Monica was impressed by Sally Dahlquist, the Paralegal program’s director, and how hard she works. “Sometimes Sally didn’t even have time for lunch,” she said. “She has to deal with so many people everyday, but she keeps everything perfectly organized. And she can remember every student. Although she was busy, she always had time for me. She was very approachable. I went to her a lot for advice, both academically and personally—and she gave me a lot of good advice. It takes a lot to do her job, and Sally does it wonderfully.”
Shanghai is a place Sally Dahlquist has in common with Monica, having visited the city in 1980, or about the time free market reforms got underway. Sally recalls Monica as very friendly and equipped with a “wonderfully positive attitude.”
“She really wants to do her best,” Sally said, “and you can see it in everything she does. I was also impressed by how Monica is so appreciative of anything you do for her.”
Sally’s job as director of the Paralegal program allows her to work closely with students during their 180-hour internships. “You focus on each student individually, learning their skills and areas of interest,” she said. “Then you go out and find a good fit. I love it. The students are so excited. They really want to do well.”
Sally noted that supervisors at internship sites are happy to serve as mentors to their paralegal interns. “I hear from site supervisors almost every day,” she said. “They always seem to learn something new from our students—and they find that their practices are energized by the enthusiasm our students bring to their internships.
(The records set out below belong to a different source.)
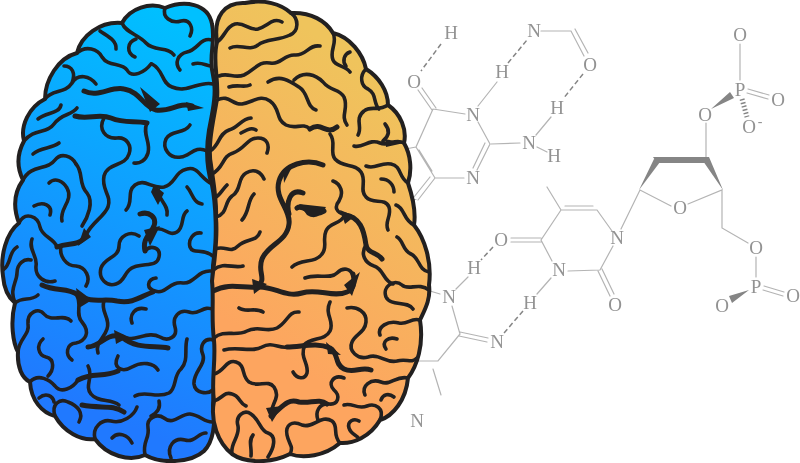
<!DOCTYPE html>
<html lang="en">
<head>
<meta charset="utf-8">
<title>Brain and molecule</title>
<style>
:root {
  --paper: #ffffff;
  --ink: #222020;
  --bond: #b4b4b4;
  --bond-dark: #858585;
  --atom: #929292;
  --blue-light: #00c0ff;
  --blue-deep: #2079ff;
  --amber-light: #efc45c;
  --amber-deep: #fda55f;
}
html, body { margin: 0; background: var(--paper); }
body { width: 800px; height: 463px; overflow: hidden; }
svg { display: block; }
.bonds { fill: none; stroke: var(--bond); stroke-width: 1.2; stroke-linecap: round; }
.hydrogen-bonds { fill: none; stroke: var(--bond-dark); stroke-width: 1.5; stroke-dasharray: 5 3; }
.wedges { fill: var(--bond-dark); }
.atoms { font: 19px "Liberation Serif", "Noto Serif", serif; fill: var(--atom); text-anchor: middle; }
.folds { fill: none; stroke: var(--ink); stroke-width: 3.6; stroke-linecap: round; stroke-linejoin: round; }
.deep { stroke-width: 5; }
.outline { fill: none; stroke: var(--ink); stroke-width: 4; stroke-linejoin: round; }
.joints { fill: var(--ink); }
</style>
</head>
<body>
<svg width="800" height="463" viewBox="0 0 800 463" role="img" aria-label="Two-coloured brain beside a nucleotide structure">
<defs>
  <linearGradient id="blue" gradientUnits="userSpaceOnUse" x1="190" y1="20" x2="40" y2="390">
    <stop offset="0" stop-color="var(--blue-light)"/>
    <stop offset="1" stop-color="var(--blue-deep)"/>
  </linearGradient>
  <linearGradient id="amber" gradientUnits="userSpaceOnUse" x1="400" y1="90" x2="240" y2="330">
    <stop offset="0" stop-color="var(--amber-light)"/>
    <stop offset="1" stop-color="var(--amber-deep)"/>
  </linearGradient>
  <path id="left-shape" d="M212 24C208 3 184 0 165 8C150 2 130 8 122 23C100 21 81 36 77 53C58 58 45 80 45 99C29 107 20 126 24 141C17 154 17 168 23 180C13 194 14 210 19 223C6 233 0 256 3 276C4 289 9 298 15 303C10 322 13 343 18 352C17 367 22 378 30 382C31 400 42 413 55 416C64 432 81 441 95 439C107 456 130 462 145 455C163 465 192 462 204 451C213 442 216 424 213 406C214 380 217 350 214 320C216 296 210 280 214 257C217 238 216 204 212 185C206 166 206 148 209 130C213 110 217 92 213 75C208 57 216 42 212 24Z"/>
  <path id="right-shape" d="M217 42C213 16 225 2 245 3C264 -1 281 4 291 13C311 12 326 21 333 33C350 37 363 54 366 69C379 77 388 91 388 105C401 114 407 130 404 143C411 155 412 171 408 183C413 198 416 213 414 225C425 239 432 262 429 285C431 300 424 311 420 320C424 345 417 366 408 378C406 400 393 416 380 420C370 437 353 444 340 443C325 456 303 459 290 454C270 464 245 463 232 454C218 443 210 421 214 401C211 381 216 362 214 340C211 318 214 300 212 281C214 262 218 241 216 218C217 200 213 180 211 165C207 145 214 118 217 99C219 78 212 62 217 42Z"/>
  <clipPath id="left-clip"><use href="#left-shape"/></clipPath>
  <clipPath id="right-clip"><use href="#right-shape"/></clipPath>
</defs>

<g id="molecule">
  <g class="bonds">
    <path d="M418 90L432 110M422 88L436 108M433 109L465 114M478 122L490 144M490 144L477 170M485 143L473 168M464 178L435 178L416 147L433 109M432 171L419 150M416 147L395 151M435 178L418 200M430 177L414 197"/>
    <path d="M478 106L497 82M491 144L520 143M537 147L547 152M541 31L571 31L584 56M575 29L588 53M551 117L536 135"/>
    <path d="M547 187L561 210L597 210L612 231M565 206L593 206M561 210L541 240L552 261M541 238L511 238M541 242L511 242M568 271L600 270L613 246M598 271L610 296M602 269L614 294M551 278L537 294"/>
    <path d="M468 277L456 289M420 288L440 294M452 306L460 334L438 361L415 361M460 332L488 338M459 336L487 342M433 369L441 395"/>
    <path d="M621 229L640 190L671 206M688 204L722 190L722 228L748 243M706 160L706 123M740 44L740 80M748 89L769 95M747 93L768 99M756 257L756 277M764 286L784 292M763 290L783 296"/>
  </g>
  <path class="hydrogen-bonds" d="M441 44L421 71M508 63L527 40M583 74L563 99M493 247L481 260M523 311L504 333"/>
  <path class="hydrogen-bonds" d="M742 99L747 117" stroke-width="5" style="stroke-width:5;stroke-dasharray:1.5 2"/>
  <g class="wedges">
    <path d="M639 190L654 159L660 162ZM653 157H709L706 163H657ZM703 161L709 157L723 190ZM711 109L730 92L734 98ZM749 290L729 296L732 303Z"/>
  </g>
  <g class="atoms">
    <text x="451" y="39">H</text><text x="414" y="88">O</text><text x="502" y="78">H</text><text x="534" y="37">N</text>
    <text x="590" y="71">O</text><text x="557" y="114">H</text><text x="473" y="121">N</text><text x="529" y="149">N</text>
    <text x="554" y="162">H</text><text x="473" y="184">N</text><text x="410" y="212">N</text><text x="501" y="246">O</text>
    <text x="474" y="274">H</text><text x="449" y="303">N</text><text x="559" y="276">N</text><text x="617" y="244">N</text>
    <text x="530" y="309">H</text><text x="615" y="311">O</text><text x="497" y="348">N</text><text x="417" y="427">N</text>
    <text x="680" y="214">O</text><text x="705" y="121">O</text><text x="740" y="41">O</text><text x="740" y="96">P</text>
    <text x="778" y="106">O</text><text x="749" y="133">O</text><text x="760" y="126" font-size="14">-</text><text x="756" y="254">O</text>
    <text x="756" y="293">P</text><text x="793" y="302">O</text><text x="722" y="312">O</text>
  </g>
</g>

<g id="left-hemisphere">
  <use href="#left-shape" fill="url(#blue)"/>
  <g clip-path="url(#left-clip)">
    <g class="folds">
      <path d="M122 23C126 33 138 34 146 43C154 52 168 46 174 55M165 8C162 17 171 24 181 21C190 19 194 28 190 36M212 40C200 37 198 50 187 52C178 54 174 63 180 70"/>
      <path d="M77 53C86 45 98 49 102 57C108 67 122 62 127 70C132 79 145 72 151 64M100 31C107 36 117 40 116 49M135 57C126 53 127 42 136 39"/>
      <path d="M45 99C52 89 65 94 72 83C78 73 90 76 96 84M64 66C72 66 76 73 72 83M24 141C34 128 47 134 54 124C62 113 71 116 77 108"/>
      <path d="M152 64C164 70 161 83 172 87C187 94 200 80 213 84M193 64C202 61 207 67 213 66"/>
      <path d="M38 119C47 112 59 114 61 105M23 180C31 164 47 171 55 160C61 152 72 156 76 164M33 154C41 147 51 149 59 143"/>
      <path d="M76 164C84 173 78 184 87 193C94 202 88 217 82 226M49 183C55 177 63 181 67 188C74 201 59 208 62 221"/>
      <path d="M104 118C98 129 105 139 117 138C127 137 132 146 129 154C125 167 108 162 104 176C101 190 112 195 108 207C104 217 92 222 86 235"/>
      <path d="M207 151C195 145 190 156 181 157C169 159 162 148 166 139C170 130 185 134 190 125M147 123C142 134 151 142 148 153C146 160 140 164 134 163"/>
      <path d="M212 184C200 178 198 166 187 169C174 172 176 184 164 187C151 189 145 178 135 185C126 192 134 202 126 210M158 188C157 200 169 204 167 215M187 187C192 192 193 203 202 204"/>
      <path d="M19 223C25 211 38 216 40 227C42 237 54 238 57 247M34 206C43 201 53 205 50 215M15 303C9 289 17 282 17 273C17 264 24 258 31 260"/>
      <path d="M3 270C12 264 8 252 17 247M32 239C28 250 38 256 36 266C35 277 45 284 55 281M61 246C59 256 66 266 76 266C86 267 91 278 86 286"/>
      <path d="M139 236C130 230 119 236 119 246C119 258 105 257 101 268C98 279 107 287 116 284C126 281 124 270 134 267C145 263 157 267 159 257C161 248 151 244 145 251M156 229C165 227 169 237 177 232C185 227 180 216 187 211"/>
      <path d="M214 257C204 247 193 255 190 247C188 240 193 232 201 233M211 271C198 270 194 284 183 283C169 281 166 295 155 291C145 288 148 279 156 278"/>
      <path d="M18 352C19 338 30 335 28 324C27 312 39 307 44 314C51 323 64 313 71 321M15 303C23 296 30 302 38 295M43 339C36 345 38 355 46 357C55 359 54 370 48 376"/>
      <path d="M77 296C82 305 75 314 82 322C91 333 85 341 76 343C66 344 65 355 72 360M104 301C100 312 111 318 107 329C104 339 95 342 98 353"/>
      <path d="M214 310C203 304 199 316 189 312C179 309 172 317 175 327C178 337 168 342 160 337C147 330 135 343 122 337M146 309C135 306 129 315 132 323"/>
      <path d="M214 340C204 337 199 346 203 355C206 365 193 372 194 384C195 393 207 395 213 390M187 339C184 350 189 360 181 369C173 376 177 388 169 393C157 399 145 390 135 396"/>
      <path d="M118 356C112 368 122 373 132 367C142 361 154 363 158 370M88 366C94 377 84 386 91 394C98 403 111 398 119 405M30 382C38 373 50 380 55 386C61 394 73 388 78 380"/>
      <path d="M55 416C51 404 60 398 68 402C78 406 84 413 79 422M39 398C46 392 53 396 54 402M95 439C92 427 102 419 111 421C122 424 134 416 137 407M112 438C118 431 128 435 132 443"/>
      <path d="M145 455C142 442 150 438 148 428C146 418 157 413 164 418C174 426 181 413 190 414C200 415 205 423 213 422M171 458C166 447 174 437 185 440C195 443 199 432 206 433M159 401C161 409 157 413 151 416"/>
    </g>
    <g class="folds deep">
      <path d="M84 91C98 98 111 86 124 89C141 92 143 107 156 110C171 112 178 102 192 106M75 116C88 120 99 113 111 118C125 124 135 120 147 123"/>
      <path d="M57 247C69 242 77 247 85 237M42 285C56 292 67 287 78 295C92 304 103 298 117 301C134 304 141 296 153 292M119 336C105 334 101 346 88 347M122 337C137 350 155 345 168 348"/>
      <path d="M145 251C142 238 151 234 154 226C157 217 149 211 140 214M78 380C93 372 103 378 118 371M82 405C101 409 112 404 124 412"/>
    </g>
    <path class="joints" d="M140 87L160 104L150 112ZM154 185L164 193L158 205L151 192ZM76 288L92 300L79 308ZM114 330L129 337L116 344ZM144 230L160 226L150 246ZM186 102L204 108L188 111ZM84 228L91 237L78 246Z"/>
  </g>
  <use href="#left-shape" class="outline"/>
</g>

<g id="right-hemisphere">
  <use href="#right-shape" fill="url(#amber)"/>
  <g clip-path="url(#right-clip)">
    <g class="folds">
      <path d="M217 42C226 36 225 27 235 24C245 22 249 31 258 29C268 26 273 17 282 22M291 13C299 19 299 31 290 35C278 41 266 38 258 45C249 52 239 43 230 48"/>
      <path d="M219 76C228 72 234 79 244 75C255 70 258 61 270 63C281 65 284 54 295 55C306 56 309 44 320 46M333 33C338 42 329 51 333 60C336 67 345 65 350 72"/>
      <path d="M268 82C280 74 290 81 299 87C309 93 306 107 316 110M294 80C304 70 316 75 323 82C331 92 339 88 344 97C349 109 340 115 347 125"/>
      <path d="M366 69C359 76 361 86 368 89C377 94 373 103 379 109M350 52C344 54 342 61 346 66M388 105C378 112 371 105 364 111C354 119 363 127 358 135"/>
      <path d="M217 100C229 94 232 105 242 104C254 102 260 94 270 101C281 109 275 119 286 125C296 130 302 122 310 129M229 87C238 84 244 88 250 85"/>
      <path d="M210 151C220 145 218 134 229 130C239 127 241 119 251 118M212 174C224 168 222 156 233 153C245 149 247 138 258 138C267 138 270 145 267 153M241 133C247 130 251 127 256 130"/>
      <path d="M404 143C394 138 389 147 380 143C369 138 363 149 354 146M408 183C398 177 402 166 391 164C380 162 375 170 366 166M385 124C390 130 389 136 383 141"/>
      <path d="M216 217C228 214 224 202 232 196C242 190 237 178 246 173C254 168 261 172 264 179M227 185C222 190 219 196 216 197M242 220C250 211 247 201 254 194"/>
      <path d="M330 134C337 143 329 151 335 159C343 168 355 163 361 172C367 181 359 190 366 197C373 205 385 197 389 207C392 216 384 222 388 230"/>
      <path d="M414 225C403 220 405 208 396 205M429 272C418 270 420 258 411 254C402 250 404 241 397 237M381 179C389 179 394 185 394 192"/>
      <path d="M215 249C226 245 230 254 238 246C246 238 257 242 260 232M213 270C224 261 233 269 243 266M333 181C341 184 344 193 339 201C334 207 336 212 345 215"/>
      <path d="M345 215C340 225 330 222 326 231C322 240 328 247 322 254C315 264 301 258 292 267M366 245C360 254 365 263 374 266C384 269 383 281 393 284M305 278C317 273 330 280 337 273C343 267 351 268 353 276"/>
      <path d="M429 290C419 282 408 291 402 285C394 278 382 287 386 297C391 307 407 300 413 309M420 320C411 317 408 325 399 323C388 320 377 327 380 335"/>
      <path d="M214 338C224 329 236 337 247 331C258 325 267 333 277 328C288 322 288 311 299 312M239 308C246 313 255 307 263 312M330 302C324 315 335 321 330 331C325 341 311 337 304 345"/>
      <path d="M347 308C357 306 367 312 366 322C365 333 355 334 352 342C348 351 358 360 368 357C380 353 386 364 397 361C407 358 411 364 417 358M397 339C388 336 381 342 386 349"/>
      <path d="M214 374C224 372 226 359 236 362C246 365 241 376 249 382C258 388 268 379 274 387C282 399 268 406 272 416M224 350C238 346 251 353 262 347C272 341 279 349 287 347"/>
      <path d="M408 378C396 375 391 386 381 382C371 378 361 386 365 395M380 420C385 408 375 403 367 406C357 410 352 402 344 405M394 397C389 393 383 394 381 400"/>
      <path d="M305 345C299 357 309 363 307 373C305 380 297 379 293 372M344 378C334 374 327 383 334 390C341 396 338 405 329 404C319 403 315 412 318 420"/>
      <path d="M340 443C332 435 339 426 332 421C321 414 313 429 302 425C292 420 285 425 287 435C289 445 294 446 290 454M359 421C354 418 347 421 349 428C351 435 358 435 359 439"/>
      <path d="M232 454C230 443 240 437 238 426C235 416 244 409 251 414C260 420 260 431 268 433C277 436 274 448 268 457M214 401C222 399 224 391 232 394C240 396 239 403 246 406M251 456C252 447 248 441 253 435"/>
    </g>
    <g class="folds deep">
      <path d="M323 165C307 158 284 164 279 181C274 199 291 209 289 224C287 242 268 244 262 259C257 272 267 278 258 287M303 193C290 188 286 202 289 214"/>
      <path d="M213 291C230 282 244 289 258 287C274 286 286 298 302 293C318 288 333 298 347 292C356 289 354 278 353 274M345 215C360 217 364 230 366 245C368 254 377 252 382 259"/>
      <path d="M310 129C322 121 326 136 337 127M287 347C302 347 316 342 330 348C339 353 334 364 344 369C354 374 361 366 371 370"/>
      <path d="M271 416C282 408 286 398 299 402C310 404 319 398 327 404M297 208C304 203 311 219 324 211"/>
    </g>
    <path class="joints" d="M299 204L326 207Q318 222 307 215ZM252 279L267 284L254 294ZM340 210L355 216L345 224ZM344 285L360 272L352 296ZM266 408L282 406L272 422ZM326 342L341 355L328 354ZM283 170L294 163L284 183ZM385 139L404 143L386 147Z"/>
  </g>
  <use href="#right-shape" class="outline"/>
</g>
</svg>
</body>
</html>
We train our students to do what they are actually going to do in a law office—and that shows on the job.”
As for missing lunch, Sally admitted that sometimes happens. She also pointed out that Monica brought her lunch one day, a traditional Chinese meal she made herself. “That lunch was delicious,” Sally said with a smile.
“We train our students to do what they are actually going to do in a law office —and that shows on the job.” — Sally Dahlquist, Paralegal program director
Monica graduated from Inver Hills in fall 2013, earning an A.S. degree from the Paralegal program. She quickly decided that she wanted to continue her education. With letters of recommendation from Sally Dahlquist, Carol Schoen and Mary McLaughlin, she enrolled in the LL.M. program at William Mitchell College of Law in St. Paul, Minn.
“The LL.M. (Master of Laws) program is a one-year degree program that provides foreign lawyers or foreign law-educated people with a rigorous academic experience, exposing them to a broad array of legal skills and knowledge,” said Monica, who is gearing up to take the LSAT, or Law School Admission Test, this summer. “My plan is to complete the LL.M. program and then go on to earn my J.D. and pass the bar. I want to practice intellectual property law with direct connections to business in China. Becoming a lawyer will fulfill a lifelong dream.”
When she isn’t studying, Monica enjoys playing golf with her husband. She reported with a smile that he is crazy about the sport and quite good. She excels at Ping-Pong, using her technical deftness to overmatch the power game of her husband. She reads nonfiction, mostly geography and history. And she loves spending time with Peony, the couple’s 5-year-old daughter.
For more information about the Paralegal program at Inver Hills Community College, contact:
- Sally Dahlquist, J.D.
Paralegal Program Director
- Mary McLaughlin, J.D.
Paralegal Program Instructor
For more information about the Inver Hills Alumni Association, contact:
- Mary Dimick